The first step is to know the gender of the noun.  Try to remember these
general rules:

If the noun ends in "a" it's usually feminine.  The house-la casa.  A
person-una persona.  But there are exceptions.  If it ends in "ema", “ima”, “ama”, "pa", or "ta", it is almost always masculine.  The program-el programa, the map-el mapa, the planet- el planeta, the climate-el clima, the poet-el poeta.
Just to note, most of these nouns are of Greek origin.

And, if the noun ends in "dad", "tad", "ion ", or "umbre",  it will most
always be feminine.  The university- la universidad, the liberty- la libertad, the mission- la missión,  the custom- la costumbre.  There are very few
exceptions to this rule.  The centurion- el centurion is one.

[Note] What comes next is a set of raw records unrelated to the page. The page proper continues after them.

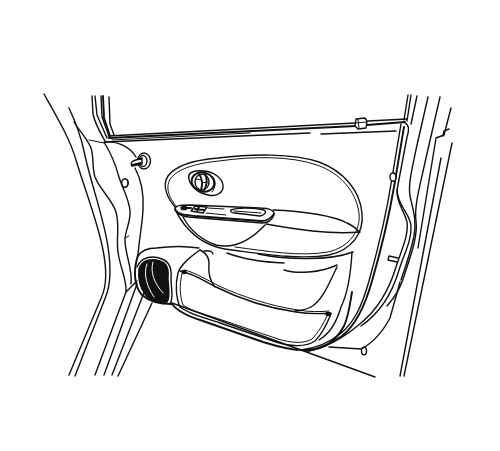
<!DOCTYPE html>
<html lang="en">
<head>
<meta charset="utf-8">
<title>Car door trim panel</title>
<style>
:root { --ink: #111; --paper: #fff; }
html, body { margin: 0; background: var(--paper); overflow: hidden; }
.diagram { display: block; width: 500px; height: 451px; }
.diagram path, .diagram ellipse, .diagram circle { fill: none; stroke: var(--ink); stroke-width: 1.4; stroke-linecap: round; stroke-linejoin: round; }
.diagram .fine path, .diagram path.fine { stroke-width: 1; }
.diagram .bold { stroke-width: 1.9; }
.diagram .solid { fill: var(--paper); }
.diagram .dark { fill: var(--ink); }
.diagram .mesh { fill: url(#speaker-mesh); }
</style>
</head>
<body>
<svg class="diagram" viewBox="0 0 500 451" role="img" aria-label="Line drawing of the inside of a car door with handle, armrest, speaker and door pocket">
  <defs>
    <pattern id="speaker-mesh" width="4" height="4" patternUnits="userSpaceOnUse" patternTransform="rotate(12)">
      <rect width="4" height="4" fill="#111"/>
      <circle cx="1" cy="1" r=".9" fill="#fff" style="stroke:none"/>
      <circle cx="3" cy="3" r=".9" fill="#fff" style="stroke:none"/>
    </pattern>
  </defs>

  <g id="front-pillar">
    <path d="M44 94C58 119 70 139 76 160C86 193 98 223 103 250C107 270 107 284 102 296L69 375"/>
    <path d="M69 108C76 123 81 137 84 151C90 181 104 218 108 247C111 267 111 283 106 296L75 376"/>
    <path d="M74 122C80 132 87 138 91 148C94 157 92 168 95 177C100 190 112 199 116 212C120 226 116 238 118 252C120 268 127 279 126 292L95 375"/>
    <path d="M104 142C110 152 115 162 118 174C122 188 129 198 130 211C131 222 125 230 125 240C125 255 133 269 131 284"/>
    <path d="M137 284L104 375M145 290L112 375"/>
    <path d="M126 292L137 281"/>
    <path d="M152 303L118 376"/>
    <path class="fine" d="M125 238L129 236M89 140L104 143"/>
    <ellipse cx="125" cy="183" rx="3.3" ry="4.2"/>
    <path class="fine" d="M126 179Q130 183 126 187"/>
  </g>

  <g id="window-frame">
    <path d="M92 96L93 114C95 124 100 132 105 141M95 96L97 115L107 138M101 96L102 117L109 136"/>
    <path class="bold" d="M103 96L104 118L110 136"/>
    <path d="M109 97L110 124L114 135"/>
    <path d="M108 136L355 123M368 121L407 119"/>
    <path class="bold" d="M109 138L356 126M367 125L405 122"/>
    <path d="M105 142L310 133M321 134L396 131"/>
    <path class="fine" d="M112 140L250 133"/>
    <path class="solid" d="M356 119L365 118L367 121L366 128L358 129L355 126Z"/>
    <path class="fine" d="M358 119L359 128M355 123L367 122"/>
    <path d="M408 95L404 120M411 95L407 121M417 96L411 124"/>
  </g>

  <g id="rear-pillar">
    <path d="M428 97L417 145C412 169 408 184 410 196C413 210 417 221 414 236C410 255 405 268 401 280"/>
    <path d="M440 97L426 158C420 186 414 205 416 221C418 235 411 255 406 270C401 287 396 296 387 306"/>
    <path d="M451 108L444 135L436 138L418 248"/>
    <path d="M449 129L444 131L443 136"/>
    <path d="M452 143L404 376M441 158L400 376"/>
    <path d="M405 123C410 125 409 131 407 137L397 190C396 202 404 210 407 222C409 235 401 251 396 267C389 290 378 309 361 323C347 335 329 347 309 351"/>
    <path d="M401 124L392 178C387 211 378 249 369 281C362 306 354 323 340 334C330 342 317 348 301 350"/>
    <path class="bold" d="M404 127L394 187C389 216 381 250 372 281C365 306 356 325 342 336C331 344 321 348 307 351"/>
    <path d="M397 190C398 207 410 213 411 226C412 240 404 254 399 270C392 294 380 313 361 326"/>
    <ellipse cx="393" cy="177" rx="3" ry="4.3" class="solid"/>
    <path class="fine" d="M393 173Q397 174 396 179"/>
    <path d="M398 258L389 256L388 260L397 262"/>
    <ellipse cx="364" cy="351" rx="2.5" ry="3.8"/>
  </g>

  <g id="sill">
    <path d="M172 303L375 377"/>
    <path d="M329 347L361 349C373 343 383 331 390 318L400 282"/>
  </g>

  <g id="door-panel">
    <path d="M105 142C118 141 130 147 136 157M135 168C142 181 144 195 143 210C142 227 139 240 138 255"/>
    <path class="bold" d="M138 255C133 271 134 286 142 295C151 303 162 304 172 304C178 312 190 317 203 321L263 342C280 347 294 351 309 350C327 349 337 339 344 326C349 315 350 303 352 292"/>
    <path d="M138 256C142 250 148 248 156 248C171 246 186 246 199 248"/>
    <path d="M352 252C351 270 348 293 341 307C337 321 331 333 319 340"/>
    <g id="lock-knob">
      <ellipse class="solid" cx="144" cy="161" rx="6.5" ry="8"/>
      <ellipse cx="143" cy="161" rx="4" ry="5.5"/>
      <path class="solid" d="M142 158L133 161Q130 163 132 166L142 164Z"/>
      <path class="bold" d="M132 165L141 163"/>
    </g>
  </g>

  <g id="trim-insert">
    <path d="M178 210C166 198 162 185 168 176C176 165 194 160 218 158C251 154 292 153 319 162C343 171 360 190 362 213C364 233 352 250 329 255C300 260 263 254 232 250C210 248 194 237 184 224C180 219 177 214 175 208"/>
    <path class="fine" d="M177 207C168 197 165 186 171 178C179 168 198 163 219 161C254 156 291 156 317 165C340 173 356 191 359 213C361 230 350 247 328 252C300 257 266 251 235 247"/>
    <path d="M273 210C304 211 334 216 347 223C353 226 357 229 359 232"/>
    <path d="M266 224C294 229 330 235 360 232"/>
    <path d="M183 217C190 230 202 240 216 245C234 249 251 240 265 225"/>
    <path d="M227 253C240 258 259 262 284 263M258 254C287 260 329 261 353 252"/>
  </g>

  <g id="inner-handle">
    <path d="M189 179C187 172 195 170 204 171C214 172 222 178 223 185C224 193 216 197 208 195C198 193 190 186 189 179Z"/>
    <ellipse cx="203" cy="182" rx="11.5" ry="9.5" class="bold" transform="rotate(15 203 182)"/>
    <ellipse cx="202" cy="182" rx="7" ry="8"/>
    <path class="bold" d="M199 174Q204 181 201 190M205 174Q209 182 204 190"/>
    <path class="fine" d="M196 179L201 180M202 183L207 182M213 177Q218 185 212 192"/>
  </g>

  <g id="armrest-switches">
    <path class="solid" d="M175 208C177 205 182 205 190 205L260 208C270 208 275 211 274 215C272 220 268 223 262 223L188 217C181 216 176 213 175 208Z"/>
    <path class="bold" d="M175 210C179 215 187 215 195 216L261 221C268 221 271 218 274 214"/>
    <path d="M231 210C239 207 255 208 264 210C267 212 265 215 260 216L235 213C231 213 230 211 231 210Z"/>
    <path class="fine" d="M234 211L261 213"/>
    <ellipse class="dark" cx="184" cy="208" rx="3" ry="1.6"/>
    <path d="M191 211L195 206L207 207L203 213Z"/>
    <path class="bold" d="M195 209L204 210M199 207L197 211M188 208L191 208"/>
    <path class="fine" d="M206 213L226 215M208 208L224 209"/>
  </g>

  <g id="speaker">
    <path class="mesh" d="M139 269C142 260 151 258 160 261C167 263 169 269 168 278C168 288 171 297 167 302C159 304 150 301 145 294C140 287 138 277 139 269Z"/>
    <path d="M137 267C141 257 152 255 162 259C170 262 172 269 171 279C171 289 174 298 170 304"/>
    <path class="fine" style="stroke:var(--paper)" d="M147 264C143 274 147 287 154 297M153 262C150 272 154 283 163 293"/>
  </g>

  <g id="door-pocket">
    <path d="M200 250C190 257 181 264 178 273C175 284 176 298 180 307C190 315 206 318 220 323L276 342C291 347 306 347 315 341C322 334 327 324 331 314"/>
    <path class="fine" d="M182 274C179 285 180 297 183 305C193 312 208 315 222 320L278 339C291 343 304 344 312 339C319 332 323 324 327 316"/>
    <path d="M180 271C192 273 203 280 216 287C240 299 268 308 296 312C309 314 320 314 331 313"/>
    <path class="fine" d="M185 270C196 273 207 280 219 286C243 297 271 306 298 310C309 312 320 312 329 311"/>
    <path d="M200 250C206 253 209 257 209 263C208 272 210 281 215 287"/>
    <path d="M204 251C210 250 213 252 213 254"/>
    <path d="M337 267C330 281 323 300 311 307C306 310 301 310 295 311"/>
    <path d="M284 270C296 274 320 273 337 265"/>
    <ellipse class="dark" cx="184" cy="272" rx="2" ry="1.5"/>
    <ellipse class="dark" cx="328" cy="314" rx="2" ry="1.5"/>
  </g>
</svg>
</body>
</html>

Unfortunately, some nouns just have to be memorized, especially if they
don't end in A or O, or end in E.  The fountain-la fuente, the bridge-el puente, the tree- el árbol. 

I suggest anytime you learn a new noun, write it down in your notes, and
always put the article in front of it.  When I learn a new word from my
house keeper or instructor for example, I always ask EL...?or LA...?  and
then write both the article and the noun down.

In part II,  We will look at a few simple sentences
where the articles and adjectives agree, and are consistent to the gender of the noun. And we will look at a few possessive pronouns (mine,yours,theirs, ours, his, hers, etc.) which must also agree to the noun’s gender. 

Spanish Tip of the Day:

Never be tempted to buy Spanish learning programs or books that promise fluency in a short amount of time.  It just won't happen.   The best money spent for learning Spanish is for private lessons. 

Hope this helps!



Hi, my name is Fred.  My background in Spanish is a year in high school
(long ago) and the last seven years taking private lessons almost daily, in
the States and in Panamá'.    I am not yet fluent, but maybe I can pass on
to you some tips to help your Spanish learning experience.